Over seven years, the fraudster used Mrs Brown's bank account to launder cash stolen from other clients and pocket more than £3.3million for himself.
The court heard how a grand total of £1.2million of this was spent on gambling alone.
This included asking VVBrown's estate to pay hoax tax costs directly by bank transfer - but which were really being sent to his own account.
It led to him defrauding some £463,000 from the singer-songwriter - and when she tried to reduce the accountant's involvement, he reportedly became "aggressive and controlling".
But Munday's offending did not just damage Mrs Brown's finances, but her sense of trust for years after.
She told police: "I hope justice is made and Andrew Munday is made an example of."
Since his arrest in 2016, Munday has had £1.2m of assets seized to recoup the costs of his crimes, including three houses he bought with the stolen millions.
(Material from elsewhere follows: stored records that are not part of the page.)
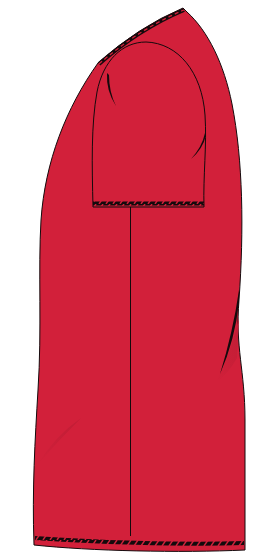
<!DOCTYPE html>
<html lang="en">
<head>
<meta charset="utf-8">
<title>T-shirt, side view</title>
<style>
:root { --paper: #fff; --cloth: #d2203a; --shade: #c01d35; --ink: #140a0c; }
html, body { margin: 0; background: var(--paper); overflow: hidden; }
svg { display: block; width: 280px; height: 560px; }
.cloth { fill: var(--cloth); stroke: var(--ink); stroke-width: 1; stroke-linejoin: round; }
.seam { fill: none; stroke: var(--ink); stroke-width: 1; }
.stitch-band { fill: none; stroke: var(--ink); stroke-width: 4; }
.stitches { fill: none; stroke: var(--cloth); stroke-width: 1.3; stroke-dasharray: 4 3; }
.fold { fill: var(--ink); }
.shade { fill: url(#fold-shade); }
</style>
</head>
<body>
<svg viewBox="0 0 280 560" role="img" aria-label="Red T-shirt seen from the side">
  <defs>
    <linearGradient id="fold-shade" x1="0" y1="1" x2="1" y2="0">
      <stop offset="0" stop-color="#d2203a"/>
      <stop offset="1" stop-color="#c01d35"/>
    </linearGradient>
    <pattern id="twill" width="7" height="6" patternUnits="userSpaceOnUse">
      <path d="M1 6L5 0" stroke="#d2203a" stroke-width="1.4"/>
    </pattern>
    <path id="neckline" d="M99 64Q139 29 184 10"/>
    <path id="hem" d="M35 538C90 542 180 545 244 543"/>
  </defs>

  <path id="body" class="cloth" d="M98 63Q138 27 183 8L187 12C208 31 224 64 232 104C243 160 244 230 239 300C235 348 245 370 245 420L245 550C180 553 90 551 34 545C32 490 35 440 38 390C42 330 38 270 41 220C45 162 66 108 98 63Z"/>

  <g id="soft-shading">
    <path class="shade" d="M239 318Q231 352 216 382Q228 374 237 358Z"/>
    <path class="shade" d="M81 418Q55 436 37 465Q59 440 81 418Z"/>
  </g>

  <path id="side-seam" class="seam" d="M130.500 207V536"/>

  <g id="sleeve">
    <path class="cloth" d="M93 207C92 165 91 125 97 92C103 61 122 42 146 42C178 43 202 72 205 115C207 145 203 176 204 207Z"/>
    <path class="stitch-band" d="M93 203.500H204"/>
    <rect x="94" y="201" width="110" height="5" fill="url(#twill)"/>
  </g>

  <g id="neck-rib">
    <use href="#neckline" class="stitch-band"/>
    <use href="#neckline" class="stitches"/>
  </g>

  <g id="bottom-hem">
    <use href="#hem" class="stitch-band"/>
    <path fill="url(#twill)" d="M35 535C90 539 180 542 244 540V546C180 548 90 545 35 541Z"/>
  </g>

  <g id="folds">
    <path class="fold" d="M107 73Q106 91 116 106Q109 92 109 75Z"/>
    <path class="fold" d="M205 133Q202 147 191 159Q203 149 206 135Z"/>
    <path class="fold" d="M239 290Q233 332 220 374Q235 340 239 302Z"/>
  </g>
</svg>
</body>
</html>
Meanwhile, Blue Cube Business Ltd was forced to close and dozens of jobs were lost. His Honour Judge Rupert Mayo made special mention of how the business had "crashed and burned" and how leading partner John David Foster had "lost his reputation" as a result of the crimes.
Editor's note: An earlier version of this story quoted the victim impact statement that was read out in court stating that the case had led to Mrs Brown leaving the music industry. We have been asked to make it clear that this is not the case and that Mrs Brown has just renewed a publishing deal, is recording a new album and has announced potential touring dates for next year. We are happy to clarify the situation.